_Records excerpted from a collection_:
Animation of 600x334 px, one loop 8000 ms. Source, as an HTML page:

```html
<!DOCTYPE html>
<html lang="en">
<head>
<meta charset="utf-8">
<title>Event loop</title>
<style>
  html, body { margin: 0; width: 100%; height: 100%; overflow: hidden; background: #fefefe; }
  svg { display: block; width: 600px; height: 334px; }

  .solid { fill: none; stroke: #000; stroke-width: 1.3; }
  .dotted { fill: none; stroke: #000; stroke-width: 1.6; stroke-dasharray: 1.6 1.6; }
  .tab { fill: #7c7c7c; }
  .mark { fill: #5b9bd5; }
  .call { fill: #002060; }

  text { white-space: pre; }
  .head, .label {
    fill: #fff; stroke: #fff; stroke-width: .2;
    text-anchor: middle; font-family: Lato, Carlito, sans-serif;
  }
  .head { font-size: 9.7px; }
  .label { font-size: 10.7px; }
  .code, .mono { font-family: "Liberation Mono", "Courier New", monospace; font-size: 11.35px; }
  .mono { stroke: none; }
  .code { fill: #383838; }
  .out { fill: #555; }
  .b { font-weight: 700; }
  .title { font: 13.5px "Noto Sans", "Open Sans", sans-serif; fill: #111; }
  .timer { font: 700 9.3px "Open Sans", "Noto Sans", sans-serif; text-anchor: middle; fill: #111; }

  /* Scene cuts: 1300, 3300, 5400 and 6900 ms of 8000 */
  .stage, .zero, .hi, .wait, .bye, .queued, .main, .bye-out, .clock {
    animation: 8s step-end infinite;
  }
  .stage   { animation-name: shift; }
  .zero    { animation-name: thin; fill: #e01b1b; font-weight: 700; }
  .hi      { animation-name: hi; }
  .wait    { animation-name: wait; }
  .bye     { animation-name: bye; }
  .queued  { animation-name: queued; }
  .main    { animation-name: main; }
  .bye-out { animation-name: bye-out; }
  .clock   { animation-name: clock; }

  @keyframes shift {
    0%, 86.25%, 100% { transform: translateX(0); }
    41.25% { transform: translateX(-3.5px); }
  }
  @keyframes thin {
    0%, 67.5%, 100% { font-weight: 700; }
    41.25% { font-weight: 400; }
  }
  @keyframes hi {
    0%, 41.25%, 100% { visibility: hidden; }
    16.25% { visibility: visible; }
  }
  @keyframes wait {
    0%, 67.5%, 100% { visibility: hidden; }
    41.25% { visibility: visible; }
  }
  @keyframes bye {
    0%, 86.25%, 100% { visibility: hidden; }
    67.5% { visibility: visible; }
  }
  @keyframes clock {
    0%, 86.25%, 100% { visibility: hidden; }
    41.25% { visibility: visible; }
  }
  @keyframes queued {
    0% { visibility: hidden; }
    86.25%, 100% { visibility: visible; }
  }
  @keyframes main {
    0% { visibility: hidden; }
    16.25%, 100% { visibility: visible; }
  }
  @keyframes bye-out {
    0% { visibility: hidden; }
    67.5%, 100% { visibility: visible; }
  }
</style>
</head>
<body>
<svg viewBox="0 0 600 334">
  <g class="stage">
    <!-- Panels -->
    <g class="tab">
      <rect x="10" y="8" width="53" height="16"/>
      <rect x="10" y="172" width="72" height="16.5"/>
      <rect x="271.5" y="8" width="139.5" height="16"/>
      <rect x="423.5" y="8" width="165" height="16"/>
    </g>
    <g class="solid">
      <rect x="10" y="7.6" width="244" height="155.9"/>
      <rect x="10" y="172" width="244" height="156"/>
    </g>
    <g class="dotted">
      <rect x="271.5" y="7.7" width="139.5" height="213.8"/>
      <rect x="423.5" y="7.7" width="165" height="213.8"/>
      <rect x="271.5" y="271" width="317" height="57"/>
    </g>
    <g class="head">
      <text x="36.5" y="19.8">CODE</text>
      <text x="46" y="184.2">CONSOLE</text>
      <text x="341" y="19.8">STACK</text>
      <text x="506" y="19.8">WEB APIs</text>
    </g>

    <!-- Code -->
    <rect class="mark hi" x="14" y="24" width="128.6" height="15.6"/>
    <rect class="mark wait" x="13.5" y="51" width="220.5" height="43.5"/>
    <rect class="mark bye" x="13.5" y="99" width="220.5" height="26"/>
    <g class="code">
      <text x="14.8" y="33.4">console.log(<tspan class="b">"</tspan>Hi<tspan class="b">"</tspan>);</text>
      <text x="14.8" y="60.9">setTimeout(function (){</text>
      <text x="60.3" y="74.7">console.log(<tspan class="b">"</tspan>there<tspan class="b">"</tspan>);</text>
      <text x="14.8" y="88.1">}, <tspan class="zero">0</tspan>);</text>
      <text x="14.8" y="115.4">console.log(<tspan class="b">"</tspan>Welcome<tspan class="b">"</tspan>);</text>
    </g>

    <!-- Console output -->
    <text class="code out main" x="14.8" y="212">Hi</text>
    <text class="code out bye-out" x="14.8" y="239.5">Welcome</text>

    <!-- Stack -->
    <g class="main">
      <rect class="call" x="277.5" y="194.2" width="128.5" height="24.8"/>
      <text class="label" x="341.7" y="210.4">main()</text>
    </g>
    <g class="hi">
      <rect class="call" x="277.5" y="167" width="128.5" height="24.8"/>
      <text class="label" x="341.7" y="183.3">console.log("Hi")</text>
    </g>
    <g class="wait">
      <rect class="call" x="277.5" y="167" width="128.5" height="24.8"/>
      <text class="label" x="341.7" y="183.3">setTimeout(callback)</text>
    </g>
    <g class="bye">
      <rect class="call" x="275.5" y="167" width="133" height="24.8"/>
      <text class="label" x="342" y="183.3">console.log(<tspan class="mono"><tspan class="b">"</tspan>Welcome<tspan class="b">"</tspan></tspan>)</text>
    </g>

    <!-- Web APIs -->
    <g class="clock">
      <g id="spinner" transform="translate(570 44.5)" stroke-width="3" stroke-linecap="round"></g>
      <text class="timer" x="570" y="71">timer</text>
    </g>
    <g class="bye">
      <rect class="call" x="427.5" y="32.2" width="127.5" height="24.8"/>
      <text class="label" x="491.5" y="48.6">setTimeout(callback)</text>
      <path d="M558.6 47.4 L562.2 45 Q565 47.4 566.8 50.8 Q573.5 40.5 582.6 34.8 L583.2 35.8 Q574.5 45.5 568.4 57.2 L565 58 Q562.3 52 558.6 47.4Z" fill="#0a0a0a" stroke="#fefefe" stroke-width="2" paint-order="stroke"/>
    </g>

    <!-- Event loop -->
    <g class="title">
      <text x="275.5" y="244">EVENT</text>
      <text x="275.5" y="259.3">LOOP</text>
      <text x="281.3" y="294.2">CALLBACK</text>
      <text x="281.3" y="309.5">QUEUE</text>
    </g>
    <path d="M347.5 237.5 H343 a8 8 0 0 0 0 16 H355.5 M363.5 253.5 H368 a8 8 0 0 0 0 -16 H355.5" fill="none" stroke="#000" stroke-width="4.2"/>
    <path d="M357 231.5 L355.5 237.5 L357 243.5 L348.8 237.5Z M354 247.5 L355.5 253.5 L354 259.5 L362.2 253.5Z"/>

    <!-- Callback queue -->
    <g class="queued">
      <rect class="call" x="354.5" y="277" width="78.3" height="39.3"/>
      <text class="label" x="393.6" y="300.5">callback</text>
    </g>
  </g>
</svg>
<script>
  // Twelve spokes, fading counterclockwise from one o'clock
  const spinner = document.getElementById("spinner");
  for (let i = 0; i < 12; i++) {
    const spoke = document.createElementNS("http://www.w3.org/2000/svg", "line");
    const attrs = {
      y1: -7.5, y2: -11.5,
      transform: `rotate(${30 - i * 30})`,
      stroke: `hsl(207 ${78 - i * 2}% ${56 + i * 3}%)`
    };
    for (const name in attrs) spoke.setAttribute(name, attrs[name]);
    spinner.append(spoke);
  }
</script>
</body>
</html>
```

_What you need to do_:
Whichever lines of the records above hold the word "shift" should all be copied out.

_Solution for this problem_:
  .stage   { animation-name: shift; }
  @keyframes shift {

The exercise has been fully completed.